State of West Virginia, Office of Attorney General
Consumer Protection Division
West Virginia Lemon Law Rights
What are my rights under the West Virginia Lemon Law?
The Lemon Law places upon the manufacturers of motor vehicles the duty to meet their obligations and responsibilities under the terms of the express warranties extended to consumers in West Virginia.
What is the first step in determining whether or not my vehicle may be a Lemon?
The Lemon Law applies to passenger automobiles, including pickup trucks and vans and any self-propelled motor vehicle chassis of motor homes sold new to a consumer in the State.
The vehicle must either still be covered by the express warranty and the consumer reports the problem to the manufacturer during the term of that express warranty or during the period of one year following the date of original delivery to the consumer, whichever is the later date.
How many times does my new vehicle have to be submitted for repair before it can be considered a Lemon?
If the manufacturer, its agents, or its authorized dealer are unable to conform your new vehicle to any applicable express warranty by repairing or correcting any defect after a reasonable number of attempts, the manufacturers shall replace the new motor vehicle with a comparable new motor vehicle which does conform to the warranties.
What is considered a reasonable number of attempts?
It is presumed that a reasonable number of attempts have been undertaken if the same unconformity has been subject to repair three or more times within the above-referenced time frame.
It is important to note that if the nonconformity results in a condition which is likely to cause death or serious bodily injury if the vehicle is driven, the vehicle may have been subject to repair one time.
Is the manufacturer required to inform consumers of their rights under the Lemon Law?
Yes! At the time of purchase, the manufacturer, either directly or through its agent or its authorized dealer, must provide the consumer a written statement on a separate piece of paper, in ten point all capital type, in substantially the following form:
“IMPORTANT: IF THIS VEHICLE IS DEFECTIVE, YOU MAY BE ENTITLED UNDER STATE LAW TO A REPLACEMENT OR TO COMPENSATION. HOWEVER, TO BE ENTITLED TO A REPLACEMENT OR TO COMPENSATION, YOU MUST FIRST NOTIFY THE MANUFACTURER OF THE PROBLEM IN WRITING AND PROVIDE THE MANUFACTURER AN OPPORTUNITY TO REPAIR THE VEHICLE.”
Does a dealer have a duty to inform consumers of any repairs that have been performed on a new vehicle?

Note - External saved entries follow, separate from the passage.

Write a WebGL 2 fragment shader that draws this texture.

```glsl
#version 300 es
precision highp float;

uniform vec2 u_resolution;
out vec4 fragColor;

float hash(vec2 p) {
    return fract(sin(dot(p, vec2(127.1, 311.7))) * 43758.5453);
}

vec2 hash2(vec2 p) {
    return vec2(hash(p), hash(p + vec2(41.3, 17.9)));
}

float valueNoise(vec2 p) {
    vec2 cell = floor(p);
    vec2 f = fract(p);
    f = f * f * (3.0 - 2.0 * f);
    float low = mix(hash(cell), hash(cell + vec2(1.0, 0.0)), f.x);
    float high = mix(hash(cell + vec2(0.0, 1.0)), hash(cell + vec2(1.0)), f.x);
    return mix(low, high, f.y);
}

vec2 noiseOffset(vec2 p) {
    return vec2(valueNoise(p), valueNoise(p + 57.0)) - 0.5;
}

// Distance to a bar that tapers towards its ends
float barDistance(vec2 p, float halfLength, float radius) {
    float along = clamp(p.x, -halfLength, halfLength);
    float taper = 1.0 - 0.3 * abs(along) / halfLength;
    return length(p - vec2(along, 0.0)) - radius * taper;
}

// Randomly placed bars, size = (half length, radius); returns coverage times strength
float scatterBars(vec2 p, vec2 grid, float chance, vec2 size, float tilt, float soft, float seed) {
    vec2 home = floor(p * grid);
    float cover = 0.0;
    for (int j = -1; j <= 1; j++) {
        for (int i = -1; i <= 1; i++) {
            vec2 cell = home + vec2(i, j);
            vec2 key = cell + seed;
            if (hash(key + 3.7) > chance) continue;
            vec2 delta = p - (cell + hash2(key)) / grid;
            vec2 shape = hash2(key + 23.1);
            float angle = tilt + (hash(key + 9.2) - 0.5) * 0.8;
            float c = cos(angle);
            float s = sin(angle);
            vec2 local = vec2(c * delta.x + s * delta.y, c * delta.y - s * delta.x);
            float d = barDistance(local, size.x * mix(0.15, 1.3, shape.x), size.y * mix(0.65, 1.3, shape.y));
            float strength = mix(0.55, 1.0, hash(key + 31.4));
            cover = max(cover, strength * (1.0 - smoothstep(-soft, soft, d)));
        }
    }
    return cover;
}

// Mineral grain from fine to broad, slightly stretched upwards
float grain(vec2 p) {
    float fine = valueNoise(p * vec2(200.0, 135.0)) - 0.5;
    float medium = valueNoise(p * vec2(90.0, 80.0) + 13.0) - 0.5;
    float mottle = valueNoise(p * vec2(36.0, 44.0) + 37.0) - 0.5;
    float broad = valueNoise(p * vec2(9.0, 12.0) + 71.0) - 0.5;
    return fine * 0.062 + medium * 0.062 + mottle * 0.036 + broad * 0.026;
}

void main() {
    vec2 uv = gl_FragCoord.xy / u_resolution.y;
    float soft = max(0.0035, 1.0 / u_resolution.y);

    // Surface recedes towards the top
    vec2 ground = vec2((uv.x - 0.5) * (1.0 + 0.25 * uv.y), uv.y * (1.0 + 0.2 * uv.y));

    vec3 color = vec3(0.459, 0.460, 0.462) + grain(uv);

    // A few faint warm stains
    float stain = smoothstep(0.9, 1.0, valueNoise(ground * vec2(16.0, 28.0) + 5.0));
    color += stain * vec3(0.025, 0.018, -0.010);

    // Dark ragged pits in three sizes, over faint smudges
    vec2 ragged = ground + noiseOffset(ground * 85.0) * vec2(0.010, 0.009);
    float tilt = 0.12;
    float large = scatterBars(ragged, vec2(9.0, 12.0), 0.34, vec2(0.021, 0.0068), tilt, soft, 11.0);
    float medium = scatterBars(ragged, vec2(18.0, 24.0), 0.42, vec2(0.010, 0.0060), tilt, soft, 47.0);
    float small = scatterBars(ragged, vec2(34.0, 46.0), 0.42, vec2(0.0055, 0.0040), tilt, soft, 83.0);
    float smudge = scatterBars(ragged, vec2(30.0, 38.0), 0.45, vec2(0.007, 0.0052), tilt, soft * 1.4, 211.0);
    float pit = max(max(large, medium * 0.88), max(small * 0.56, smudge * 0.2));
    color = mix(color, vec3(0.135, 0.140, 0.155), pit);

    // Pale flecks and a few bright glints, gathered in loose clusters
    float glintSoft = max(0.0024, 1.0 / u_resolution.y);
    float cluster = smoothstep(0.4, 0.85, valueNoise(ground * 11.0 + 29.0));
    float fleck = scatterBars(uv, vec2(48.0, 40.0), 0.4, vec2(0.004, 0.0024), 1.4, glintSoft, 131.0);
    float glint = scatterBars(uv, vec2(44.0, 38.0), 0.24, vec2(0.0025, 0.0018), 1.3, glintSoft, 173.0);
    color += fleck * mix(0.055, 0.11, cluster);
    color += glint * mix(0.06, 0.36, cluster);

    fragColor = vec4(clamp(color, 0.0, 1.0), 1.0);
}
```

Yes, if the repairs have a retail value of $500.00 or more and were performed after shipment from the manufacturer to the dealer, including damage to the new motor vehicle while in transit.
This disclosure must be in writing and does not apply to identical replacement of stolen or damaged accessories or their components, tires or antennae.
If I believe my vehicle is a Lemon what should I do?/p>
Initially, a consumer that feels they have a valid claim under the Lemon Law should attempt to resolve the issue with the manufacturer. You may choose to contact the manufacturer through the dealer from whom you purchased the car, or you may prefer to contact the manufacturer directly.
If this is not successful, you may want to consult with a lawyer. Often the manufacturer or dealer will suggest you submit your claim to arbitration. In West Virginia you do not have to arbitrate your claim before filing a lawsuit.
The consumer may be awarded all or any portion of the following:
- Revocation of acceptance and refund of the purchase price, including, but not limited to, sales tax, license and registration fees, and other reasonable expenses incurred for the purchase of the new motor vehicle, or if there be no such revocation of acceptance, damages for diminished value of the motor vehicle.
- Damages for the cost of repairs reasonably required to conform the motor vehicle to the express warranty.
- Damages for the loss of use, annoyance or inconvenience resulting from the nonconformity, including, but not limited to, reasonable expenses incurred for replacement transportation during any period when the vehicle is out of service by reason of the nonconformity or by reason of repair.
- Reasonable attorney fees.